And he defended his controversial decision to drive to his parents' farm in County Durham after the first lockdown started, but admitted he had not "come clean" about all the reasons behind it, including "security concerns" around his family home in London.
This is the first major interview Mr Cummings has given, but he has answered MPs' questions on the government's response to Covid.
The claims made at that session were explosive, but he's since been criticised for failing to provide the evidence to back up some of those assertions.
 

Nicholas Lewis

Established Member
Joined
9 Aug 2019
Messages
1,773
Location
Surrey
He's been having his say again, this time in an interview conducted by his "best friend":

My instinct tells me this is accurate but unfortunately he is a busted flush and nobody's going to listen now let alone do anything about although i suspect the erstwhile leader of the opposition will waste time trying to exploit it at PMQs tomorrow.
 

Gloster

Established Member
Joined
4 Sep 2020
Messages
2,195
Location
Up the creek
Much as I don’t trust Boris Johnson and think that his various attitudes (inability to think things through, belief that he can away with anything, unpredictability as to whether he will carry through some wild comment or do a complete turnaround, etc.) mean that he is quite capable of anything, I am sceptical of Cummings’ claims. Most of them ring true, but I think that he is astute enough to avoid making claims that are too outlandish, however much his bitterness might make him want to go for a real killer (that might fail and raise doubts about everything else).
 

bspahh

Member
Joined
5 Jan 2017
Messages
850
If Cummings is lying here, then Johnson could deny it and sue for libel. However, in the article https://www.bbc.co.uk/news/uk-politics-57854811 this is the only denial of a fact:

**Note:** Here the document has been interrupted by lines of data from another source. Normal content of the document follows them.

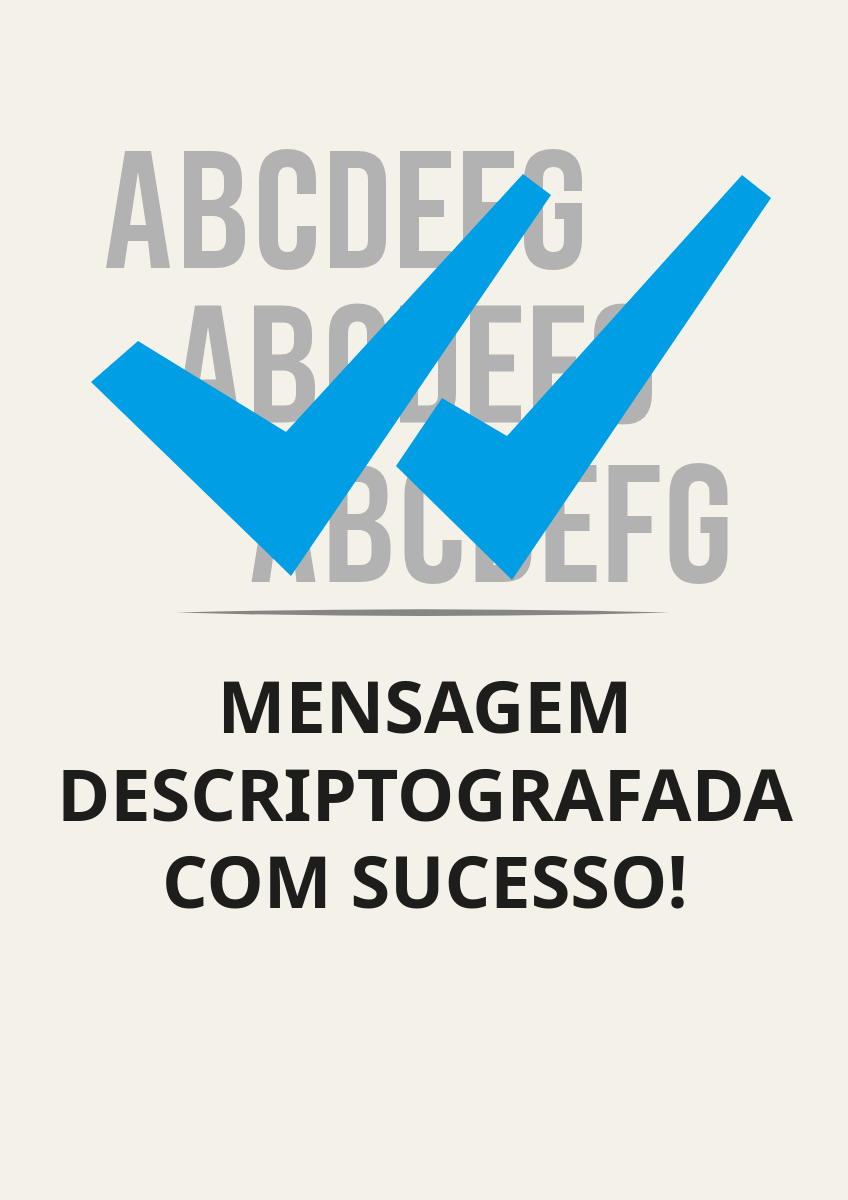
<!DOCTYPE html>
<html lang="pt">
<head>
<meta charset="utf-8">
<title>Mensagem descriptografada com sucesso!</title>
<style>
:root {
  --paper: #f4f1e9;
  --letter: #b2b2b2;
  --tick: #009fe5;
  --rule: #868686;
  --ink: #1d1d1b;
}
* { margin: 0; padding: 0; box-sizing: border-box; }
html, body { width: 848px; height: 1200px; overflow: hidden; background: var(--paper); }
.poster { position: relative; width: 848px; height: 1200px; overflow: hidden; background: var(--paper); }
.emblem { position: absolute; inset: 0; display: block; }
.alphabet { fill: var(--letter); fill-rule: evenodd; }
.ticks { fill: var(--tick); }
.rule { fill: var(--rule); }
.message {
  position: absolute; top: 662px; left: 0; width: 850px;
  color: var(--ink); text-align: center; white-space: nowrap;
  font: 700 72px/87.5px "Noto Sans", "Open Sans", sans-serif;
}
.message span { display: block; }
</style>
</head>
<body>
<main class="poster">
  <svg class="emblem" width="848" height="1200" viewBox="0 0 848 1200" role="img" aria-label="ABCDEFG em três linhas, com dois sinais de visto azuis">
    <defs>
      <g id="letters">
        <path id="letter-a" d="M106 268 125 151H151L170 268H151L148 241H128L124 268ZM130 225H146L138 172Z"/>
        <path id="letter-b" d="M184 151H213Q242 151 242 179V184Q242 202 229 207Q245 213 245 232V239Q245 268 215 268H184ZM202 168V200H211Q224 200 224 187V180Q224 168 213 168ZM202 216V251H215Q226 251 226 239V230Q226 216 213 216Z"/>
        <path id="letter-c" d="M316 194H297V179Q297 167 287.500 167T278 179V240Q278 252 287.500 252T297 240V226H316V239Q316 270 287.500 270T259 239V180Q259 149 287.500 149T316 180Z"/>
        <path id="letter-d" d="M330 151H358Q386 151 386 181V239Q386 268 358 268H330ZM348 168V251H358Q368 251 368 240V180Q368 168 358 168Z"/>
        <path id="letter-e" d="M400 151H451V168H419V200H444V217H419V251H451V268H400Z"/>
        <path id="letter-f" d="M463 151H514V168H482V202H506V219H482V268H463Z"/>
        <path id="letter-g" d="M582 191H564V179Q564 167 553.500 167T543 179V240Q543 252 553.500 252T564 240V219H555V203H582V239Q582 270 553 270T524 239V180Q524 149 553 149T582 180Z"/>
      </g>
    </defs>
    <g class="alphabet">
      <use href="#letters"/>
      <use href="#letters" x="70" y="154.500"/>
      <use href="#letters" x="145.500" y="314"/>
    </g>
    <g class="ticks">
      <polygon points="91,382 138,341 286,432 523,174 551,195 291,576"/>
      <polygon points="396,466 442,398 507,436 742,175 771,198 512,580"/>
    </g>
    <path class="rule" d="M176 612.500Q423 606 670 612.500Q423 619.500 176 612.500Z"/>
  </svg>
  <h1 class="message">
    <span>MENSAGEM</span>
    <span>DESCRIPTOGRAFADA</span>
    <span>COM SUCESSO!</span>
  </h1>
</main>
</body>
</html>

Mr Cummings claimed that, on 18 March last year, the PM had said: "I'm going to see the Queen... That's what I do every Wednesday. Sod this. I'm going to go and see her."He added that he had told Mr Johnson: "There's people in this office who are isolating. You might have coronavirus. I might have coronavirus.
"You can't go and see the Queen. What if you go and see her and give the Queen coronavirus? You obviously can't go."
He continued: "I just said, 'If you give her coronavirus and she dies, what are you going to [do]? You can't do that. You can't risk that. That's completely insane.'
"And [the PM] said - he basically just hadn't thought it through - 'Yeah...I can't go'."
Downing Street denied that this incident took place and Buckingham Palace declined to comment.

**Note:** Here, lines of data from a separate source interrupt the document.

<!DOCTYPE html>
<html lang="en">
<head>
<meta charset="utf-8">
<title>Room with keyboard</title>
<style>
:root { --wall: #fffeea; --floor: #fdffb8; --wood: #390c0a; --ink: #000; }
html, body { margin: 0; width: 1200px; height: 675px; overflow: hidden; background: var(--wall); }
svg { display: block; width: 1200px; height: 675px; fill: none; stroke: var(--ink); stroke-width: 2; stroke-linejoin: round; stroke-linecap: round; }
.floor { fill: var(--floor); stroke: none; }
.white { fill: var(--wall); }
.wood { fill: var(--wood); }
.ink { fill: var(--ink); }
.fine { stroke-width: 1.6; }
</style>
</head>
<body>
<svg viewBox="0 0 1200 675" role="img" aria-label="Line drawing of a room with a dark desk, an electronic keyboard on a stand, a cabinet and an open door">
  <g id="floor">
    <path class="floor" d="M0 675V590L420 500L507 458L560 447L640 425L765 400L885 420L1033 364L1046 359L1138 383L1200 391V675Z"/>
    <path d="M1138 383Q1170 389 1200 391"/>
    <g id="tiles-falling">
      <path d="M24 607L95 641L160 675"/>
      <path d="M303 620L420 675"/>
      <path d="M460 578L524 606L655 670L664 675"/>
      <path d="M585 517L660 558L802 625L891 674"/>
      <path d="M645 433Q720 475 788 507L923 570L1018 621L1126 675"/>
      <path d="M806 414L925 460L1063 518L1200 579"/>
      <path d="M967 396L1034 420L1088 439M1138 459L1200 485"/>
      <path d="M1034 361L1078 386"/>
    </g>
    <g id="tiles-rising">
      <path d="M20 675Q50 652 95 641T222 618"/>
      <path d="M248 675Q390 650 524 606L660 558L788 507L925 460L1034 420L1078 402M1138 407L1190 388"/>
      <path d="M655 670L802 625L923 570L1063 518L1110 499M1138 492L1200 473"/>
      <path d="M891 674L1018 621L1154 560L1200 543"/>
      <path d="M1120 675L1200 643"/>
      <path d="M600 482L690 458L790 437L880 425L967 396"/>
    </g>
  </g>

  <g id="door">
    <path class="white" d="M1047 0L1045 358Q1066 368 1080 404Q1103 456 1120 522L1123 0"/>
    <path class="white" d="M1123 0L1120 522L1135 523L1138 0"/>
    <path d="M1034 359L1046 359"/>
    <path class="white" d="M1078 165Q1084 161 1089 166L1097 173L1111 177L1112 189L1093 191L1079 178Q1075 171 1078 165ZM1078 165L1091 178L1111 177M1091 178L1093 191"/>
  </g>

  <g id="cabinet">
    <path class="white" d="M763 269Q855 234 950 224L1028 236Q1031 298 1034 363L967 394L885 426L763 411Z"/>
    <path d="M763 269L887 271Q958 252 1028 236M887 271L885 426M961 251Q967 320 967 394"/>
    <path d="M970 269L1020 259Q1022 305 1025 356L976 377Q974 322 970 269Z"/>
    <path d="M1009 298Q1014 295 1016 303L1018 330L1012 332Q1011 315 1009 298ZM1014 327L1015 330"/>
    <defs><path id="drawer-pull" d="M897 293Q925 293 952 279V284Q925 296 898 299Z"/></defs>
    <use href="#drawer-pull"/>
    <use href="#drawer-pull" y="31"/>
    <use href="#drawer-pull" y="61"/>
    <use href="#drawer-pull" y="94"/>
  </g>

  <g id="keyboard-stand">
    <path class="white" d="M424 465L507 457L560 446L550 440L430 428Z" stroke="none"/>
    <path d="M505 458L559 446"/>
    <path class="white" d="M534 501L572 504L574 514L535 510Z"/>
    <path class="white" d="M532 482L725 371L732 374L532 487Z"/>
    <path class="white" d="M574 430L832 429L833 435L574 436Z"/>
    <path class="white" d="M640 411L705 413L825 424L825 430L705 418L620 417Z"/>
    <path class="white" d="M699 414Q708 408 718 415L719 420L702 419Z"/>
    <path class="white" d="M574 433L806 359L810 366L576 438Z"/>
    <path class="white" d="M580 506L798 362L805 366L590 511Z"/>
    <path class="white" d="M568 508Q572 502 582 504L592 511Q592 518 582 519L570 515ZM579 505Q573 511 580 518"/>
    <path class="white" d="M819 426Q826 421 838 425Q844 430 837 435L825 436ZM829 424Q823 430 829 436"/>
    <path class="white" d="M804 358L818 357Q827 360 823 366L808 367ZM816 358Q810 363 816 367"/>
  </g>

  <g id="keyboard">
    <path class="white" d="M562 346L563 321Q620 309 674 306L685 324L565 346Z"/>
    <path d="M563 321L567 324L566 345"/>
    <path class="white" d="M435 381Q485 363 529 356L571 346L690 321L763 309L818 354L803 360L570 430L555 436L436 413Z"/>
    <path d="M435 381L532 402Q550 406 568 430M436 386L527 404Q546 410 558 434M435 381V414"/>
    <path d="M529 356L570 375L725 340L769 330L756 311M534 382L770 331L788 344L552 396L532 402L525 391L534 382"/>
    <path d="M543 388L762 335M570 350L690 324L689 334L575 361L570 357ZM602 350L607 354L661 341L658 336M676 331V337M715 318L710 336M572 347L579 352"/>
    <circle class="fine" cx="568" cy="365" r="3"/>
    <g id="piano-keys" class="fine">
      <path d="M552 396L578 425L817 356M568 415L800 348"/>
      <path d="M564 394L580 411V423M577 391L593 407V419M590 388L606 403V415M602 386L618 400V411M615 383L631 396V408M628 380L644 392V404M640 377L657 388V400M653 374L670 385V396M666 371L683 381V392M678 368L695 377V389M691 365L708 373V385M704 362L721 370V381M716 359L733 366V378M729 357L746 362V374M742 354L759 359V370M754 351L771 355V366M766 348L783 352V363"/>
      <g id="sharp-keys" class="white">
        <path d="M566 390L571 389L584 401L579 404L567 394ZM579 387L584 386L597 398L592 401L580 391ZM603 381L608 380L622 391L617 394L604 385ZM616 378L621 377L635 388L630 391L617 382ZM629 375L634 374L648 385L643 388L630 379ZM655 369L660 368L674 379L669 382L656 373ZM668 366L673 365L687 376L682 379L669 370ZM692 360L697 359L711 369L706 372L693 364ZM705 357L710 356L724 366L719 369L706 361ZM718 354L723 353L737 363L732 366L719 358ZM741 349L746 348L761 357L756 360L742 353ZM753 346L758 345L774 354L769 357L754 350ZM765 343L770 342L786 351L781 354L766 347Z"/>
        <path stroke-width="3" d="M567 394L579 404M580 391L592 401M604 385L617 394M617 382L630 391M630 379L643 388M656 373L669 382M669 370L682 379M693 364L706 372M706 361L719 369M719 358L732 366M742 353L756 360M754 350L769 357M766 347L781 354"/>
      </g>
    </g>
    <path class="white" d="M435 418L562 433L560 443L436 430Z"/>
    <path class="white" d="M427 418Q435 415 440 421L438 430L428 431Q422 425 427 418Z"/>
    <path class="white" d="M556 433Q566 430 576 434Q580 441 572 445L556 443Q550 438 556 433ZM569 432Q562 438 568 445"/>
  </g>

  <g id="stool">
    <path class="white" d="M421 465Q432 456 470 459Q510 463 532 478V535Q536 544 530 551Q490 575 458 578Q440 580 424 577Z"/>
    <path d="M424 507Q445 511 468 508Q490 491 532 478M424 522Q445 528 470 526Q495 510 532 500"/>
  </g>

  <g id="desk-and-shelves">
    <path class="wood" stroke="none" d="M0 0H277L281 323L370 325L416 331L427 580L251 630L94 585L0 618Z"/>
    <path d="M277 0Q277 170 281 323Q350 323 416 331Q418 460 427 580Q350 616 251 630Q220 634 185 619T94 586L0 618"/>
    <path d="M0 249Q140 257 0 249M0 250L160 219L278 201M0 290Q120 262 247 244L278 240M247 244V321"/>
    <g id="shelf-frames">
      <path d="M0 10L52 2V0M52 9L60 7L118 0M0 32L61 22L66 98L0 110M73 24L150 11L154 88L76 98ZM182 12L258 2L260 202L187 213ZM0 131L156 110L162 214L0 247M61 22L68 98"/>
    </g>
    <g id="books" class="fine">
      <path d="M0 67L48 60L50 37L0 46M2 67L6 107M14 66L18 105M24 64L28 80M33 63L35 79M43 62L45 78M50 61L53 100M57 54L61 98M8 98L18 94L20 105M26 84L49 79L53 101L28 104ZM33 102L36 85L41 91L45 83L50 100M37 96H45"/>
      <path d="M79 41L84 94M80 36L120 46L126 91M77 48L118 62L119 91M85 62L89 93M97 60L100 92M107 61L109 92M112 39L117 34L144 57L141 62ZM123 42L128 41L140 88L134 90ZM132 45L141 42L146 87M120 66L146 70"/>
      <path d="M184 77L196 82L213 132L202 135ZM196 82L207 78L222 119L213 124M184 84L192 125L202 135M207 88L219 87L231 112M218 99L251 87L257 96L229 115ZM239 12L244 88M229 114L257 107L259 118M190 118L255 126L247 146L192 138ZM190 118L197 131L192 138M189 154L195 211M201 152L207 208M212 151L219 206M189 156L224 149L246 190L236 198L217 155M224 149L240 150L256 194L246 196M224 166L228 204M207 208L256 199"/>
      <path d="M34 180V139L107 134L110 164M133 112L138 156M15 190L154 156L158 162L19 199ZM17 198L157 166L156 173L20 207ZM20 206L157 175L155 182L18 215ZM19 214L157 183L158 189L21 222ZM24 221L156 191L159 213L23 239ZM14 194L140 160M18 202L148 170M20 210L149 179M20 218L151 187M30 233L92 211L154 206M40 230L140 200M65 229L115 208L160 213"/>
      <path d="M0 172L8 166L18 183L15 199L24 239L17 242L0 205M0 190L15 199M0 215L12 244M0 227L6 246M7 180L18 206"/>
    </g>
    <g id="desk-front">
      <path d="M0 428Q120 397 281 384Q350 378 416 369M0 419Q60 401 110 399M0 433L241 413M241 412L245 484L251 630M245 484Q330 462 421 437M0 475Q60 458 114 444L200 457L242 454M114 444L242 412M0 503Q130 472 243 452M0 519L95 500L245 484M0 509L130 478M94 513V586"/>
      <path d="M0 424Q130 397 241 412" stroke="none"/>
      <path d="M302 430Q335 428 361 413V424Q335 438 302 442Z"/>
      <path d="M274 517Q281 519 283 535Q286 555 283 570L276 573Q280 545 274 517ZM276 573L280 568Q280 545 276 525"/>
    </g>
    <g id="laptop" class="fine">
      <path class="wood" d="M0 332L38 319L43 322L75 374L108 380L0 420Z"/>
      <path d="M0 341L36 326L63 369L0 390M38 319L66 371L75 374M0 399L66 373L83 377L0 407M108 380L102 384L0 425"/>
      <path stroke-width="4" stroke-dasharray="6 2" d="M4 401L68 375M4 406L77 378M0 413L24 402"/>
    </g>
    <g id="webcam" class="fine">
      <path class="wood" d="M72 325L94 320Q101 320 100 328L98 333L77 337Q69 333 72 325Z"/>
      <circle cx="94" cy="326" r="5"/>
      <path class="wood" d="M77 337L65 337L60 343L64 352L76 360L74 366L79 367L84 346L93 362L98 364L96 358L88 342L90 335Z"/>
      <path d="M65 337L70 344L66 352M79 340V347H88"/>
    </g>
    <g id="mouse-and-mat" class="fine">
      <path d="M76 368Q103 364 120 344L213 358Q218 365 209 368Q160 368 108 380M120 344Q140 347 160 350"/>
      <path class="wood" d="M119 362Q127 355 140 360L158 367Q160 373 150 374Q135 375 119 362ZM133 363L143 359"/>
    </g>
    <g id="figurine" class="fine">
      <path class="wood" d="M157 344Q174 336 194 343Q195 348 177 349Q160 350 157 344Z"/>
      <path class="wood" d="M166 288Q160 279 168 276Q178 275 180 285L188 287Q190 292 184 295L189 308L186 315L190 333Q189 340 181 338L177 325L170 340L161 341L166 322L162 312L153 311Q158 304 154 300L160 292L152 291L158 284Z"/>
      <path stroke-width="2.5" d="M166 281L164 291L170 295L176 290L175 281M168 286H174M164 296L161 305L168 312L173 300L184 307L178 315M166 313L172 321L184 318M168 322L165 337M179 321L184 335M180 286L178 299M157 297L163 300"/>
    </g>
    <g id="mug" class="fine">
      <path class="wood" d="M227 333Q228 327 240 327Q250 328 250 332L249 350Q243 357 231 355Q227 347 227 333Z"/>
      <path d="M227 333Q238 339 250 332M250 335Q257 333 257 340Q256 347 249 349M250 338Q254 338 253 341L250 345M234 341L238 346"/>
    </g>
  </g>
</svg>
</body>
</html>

That is a very specific denial of a single incident. If most things in this section were true but there was something which was not, then the denial would be true. Perhaps a very similar incident did take place.

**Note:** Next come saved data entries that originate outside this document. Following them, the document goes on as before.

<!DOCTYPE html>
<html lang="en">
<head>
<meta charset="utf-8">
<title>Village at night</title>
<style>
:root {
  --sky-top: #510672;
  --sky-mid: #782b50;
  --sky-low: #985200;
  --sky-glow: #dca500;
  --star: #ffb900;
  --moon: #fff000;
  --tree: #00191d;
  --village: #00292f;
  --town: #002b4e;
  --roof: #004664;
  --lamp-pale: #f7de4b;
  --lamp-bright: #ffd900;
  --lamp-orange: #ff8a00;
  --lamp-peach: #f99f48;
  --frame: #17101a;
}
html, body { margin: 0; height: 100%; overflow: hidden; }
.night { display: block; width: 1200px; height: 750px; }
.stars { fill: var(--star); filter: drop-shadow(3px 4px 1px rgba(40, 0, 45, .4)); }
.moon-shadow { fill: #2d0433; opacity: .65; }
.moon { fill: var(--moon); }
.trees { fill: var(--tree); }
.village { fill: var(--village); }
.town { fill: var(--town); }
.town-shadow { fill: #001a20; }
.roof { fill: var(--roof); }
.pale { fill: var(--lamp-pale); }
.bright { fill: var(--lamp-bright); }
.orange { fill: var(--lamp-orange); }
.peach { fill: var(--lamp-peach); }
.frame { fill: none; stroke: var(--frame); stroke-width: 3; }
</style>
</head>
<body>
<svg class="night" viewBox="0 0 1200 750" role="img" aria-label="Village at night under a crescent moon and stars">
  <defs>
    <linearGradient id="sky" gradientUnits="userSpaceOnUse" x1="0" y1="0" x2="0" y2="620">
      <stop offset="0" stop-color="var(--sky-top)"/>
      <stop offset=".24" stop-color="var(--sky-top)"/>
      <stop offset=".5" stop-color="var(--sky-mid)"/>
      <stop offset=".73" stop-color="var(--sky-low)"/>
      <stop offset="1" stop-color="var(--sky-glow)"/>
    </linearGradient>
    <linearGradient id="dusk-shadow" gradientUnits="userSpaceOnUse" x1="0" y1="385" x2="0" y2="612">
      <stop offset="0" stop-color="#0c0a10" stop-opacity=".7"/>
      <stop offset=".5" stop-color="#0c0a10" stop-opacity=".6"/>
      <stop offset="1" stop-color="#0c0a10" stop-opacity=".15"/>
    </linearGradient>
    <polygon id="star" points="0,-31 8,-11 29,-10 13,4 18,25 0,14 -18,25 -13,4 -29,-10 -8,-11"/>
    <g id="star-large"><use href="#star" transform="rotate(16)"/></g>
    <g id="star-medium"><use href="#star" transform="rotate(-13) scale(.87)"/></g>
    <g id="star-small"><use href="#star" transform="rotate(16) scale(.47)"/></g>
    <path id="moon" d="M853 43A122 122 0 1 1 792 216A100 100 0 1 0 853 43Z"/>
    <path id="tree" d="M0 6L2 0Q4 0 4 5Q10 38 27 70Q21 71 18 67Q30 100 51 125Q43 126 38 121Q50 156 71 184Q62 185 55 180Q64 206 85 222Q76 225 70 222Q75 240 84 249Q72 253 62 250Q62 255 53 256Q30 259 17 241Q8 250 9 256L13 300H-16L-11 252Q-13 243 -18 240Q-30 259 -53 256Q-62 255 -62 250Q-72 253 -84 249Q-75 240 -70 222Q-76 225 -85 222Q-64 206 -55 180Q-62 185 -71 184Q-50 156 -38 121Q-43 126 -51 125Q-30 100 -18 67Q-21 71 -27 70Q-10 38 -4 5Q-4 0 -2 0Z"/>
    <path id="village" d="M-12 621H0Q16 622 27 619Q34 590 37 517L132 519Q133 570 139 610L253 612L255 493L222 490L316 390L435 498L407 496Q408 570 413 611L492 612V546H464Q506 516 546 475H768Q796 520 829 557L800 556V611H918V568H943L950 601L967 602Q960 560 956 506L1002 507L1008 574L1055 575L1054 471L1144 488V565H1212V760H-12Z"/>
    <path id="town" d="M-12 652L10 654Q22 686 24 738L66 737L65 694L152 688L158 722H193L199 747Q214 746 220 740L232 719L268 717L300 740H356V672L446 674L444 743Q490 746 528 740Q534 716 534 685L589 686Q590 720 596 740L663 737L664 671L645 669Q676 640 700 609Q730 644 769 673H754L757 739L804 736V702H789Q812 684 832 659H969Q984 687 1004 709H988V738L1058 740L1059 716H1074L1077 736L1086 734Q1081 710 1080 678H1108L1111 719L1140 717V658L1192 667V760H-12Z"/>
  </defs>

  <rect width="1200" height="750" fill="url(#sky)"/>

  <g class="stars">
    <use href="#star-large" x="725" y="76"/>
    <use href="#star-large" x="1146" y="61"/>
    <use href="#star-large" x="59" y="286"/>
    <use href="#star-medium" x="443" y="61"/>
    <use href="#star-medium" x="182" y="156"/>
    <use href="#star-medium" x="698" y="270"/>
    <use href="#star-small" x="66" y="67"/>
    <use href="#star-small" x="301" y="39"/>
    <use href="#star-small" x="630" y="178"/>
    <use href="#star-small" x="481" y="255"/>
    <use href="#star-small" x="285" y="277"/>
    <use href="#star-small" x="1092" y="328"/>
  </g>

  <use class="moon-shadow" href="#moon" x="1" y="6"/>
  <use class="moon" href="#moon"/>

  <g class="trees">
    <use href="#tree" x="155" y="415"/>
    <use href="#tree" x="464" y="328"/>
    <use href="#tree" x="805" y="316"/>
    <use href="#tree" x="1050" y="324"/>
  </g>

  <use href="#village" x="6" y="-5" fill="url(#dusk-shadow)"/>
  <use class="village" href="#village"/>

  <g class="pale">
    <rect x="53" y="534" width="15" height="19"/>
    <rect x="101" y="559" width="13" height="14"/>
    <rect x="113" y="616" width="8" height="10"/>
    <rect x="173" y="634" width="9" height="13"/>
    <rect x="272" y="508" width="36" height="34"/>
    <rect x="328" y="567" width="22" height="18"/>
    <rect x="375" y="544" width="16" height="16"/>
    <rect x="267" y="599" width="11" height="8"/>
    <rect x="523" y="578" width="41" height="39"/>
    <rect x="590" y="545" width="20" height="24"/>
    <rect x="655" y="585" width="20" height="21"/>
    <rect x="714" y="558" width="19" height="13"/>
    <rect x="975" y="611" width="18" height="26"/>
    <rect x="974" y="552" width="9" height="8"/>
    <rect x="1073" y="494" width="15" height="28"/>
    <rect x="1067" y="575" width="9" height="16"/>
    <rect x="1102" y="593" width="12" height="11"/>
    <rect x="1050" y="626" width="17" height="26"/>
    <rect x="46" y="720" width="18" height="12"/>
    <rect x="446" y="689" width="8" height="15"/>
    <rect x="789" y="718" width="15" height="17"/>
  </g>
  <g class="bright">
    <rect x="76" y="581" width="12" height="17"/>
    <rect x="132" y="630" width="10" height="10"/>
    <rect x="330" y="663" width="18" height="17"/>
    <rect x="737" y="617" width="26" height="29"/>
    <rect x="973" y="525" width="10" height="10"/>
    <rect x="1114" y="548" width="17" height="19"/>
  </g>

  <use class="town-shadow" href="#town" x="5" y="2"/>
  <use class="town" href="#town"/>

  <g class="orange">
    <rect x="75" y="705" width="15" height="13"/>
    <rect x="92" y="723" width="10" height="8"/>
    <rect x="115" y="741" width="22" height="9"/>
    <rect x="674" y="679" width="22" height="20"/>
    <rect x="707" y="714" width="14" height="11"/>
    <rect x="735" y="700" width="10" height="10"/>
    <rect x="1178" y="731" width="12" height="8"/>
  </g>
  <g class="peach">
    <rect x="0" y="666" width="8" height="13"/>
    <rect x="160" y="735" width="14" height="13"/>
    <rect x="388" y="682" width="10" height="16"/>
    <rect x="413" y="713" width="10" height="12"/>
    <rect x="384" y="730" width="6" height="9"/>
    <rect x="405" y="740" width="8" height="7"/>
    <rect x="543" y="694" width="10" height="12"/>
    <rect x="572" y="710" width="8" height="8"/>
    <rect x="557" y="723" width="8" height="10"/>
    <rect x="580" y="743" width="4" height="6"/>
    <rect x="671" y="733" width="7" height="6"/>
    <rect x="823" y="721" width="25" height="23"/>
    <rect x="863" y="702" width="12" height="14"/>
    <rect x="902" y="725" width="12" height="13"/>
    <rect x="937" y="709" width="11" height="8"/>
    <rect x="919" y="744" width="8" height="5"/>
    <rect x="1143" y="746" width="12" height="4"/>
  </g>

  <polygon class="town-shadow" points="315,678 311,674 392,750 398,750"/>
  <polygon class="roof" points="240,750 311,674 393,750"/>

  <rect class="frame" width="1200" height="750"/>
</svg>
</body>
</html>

I don't trust either of them, but for the statements in this article, I believe Cummings.
 

Top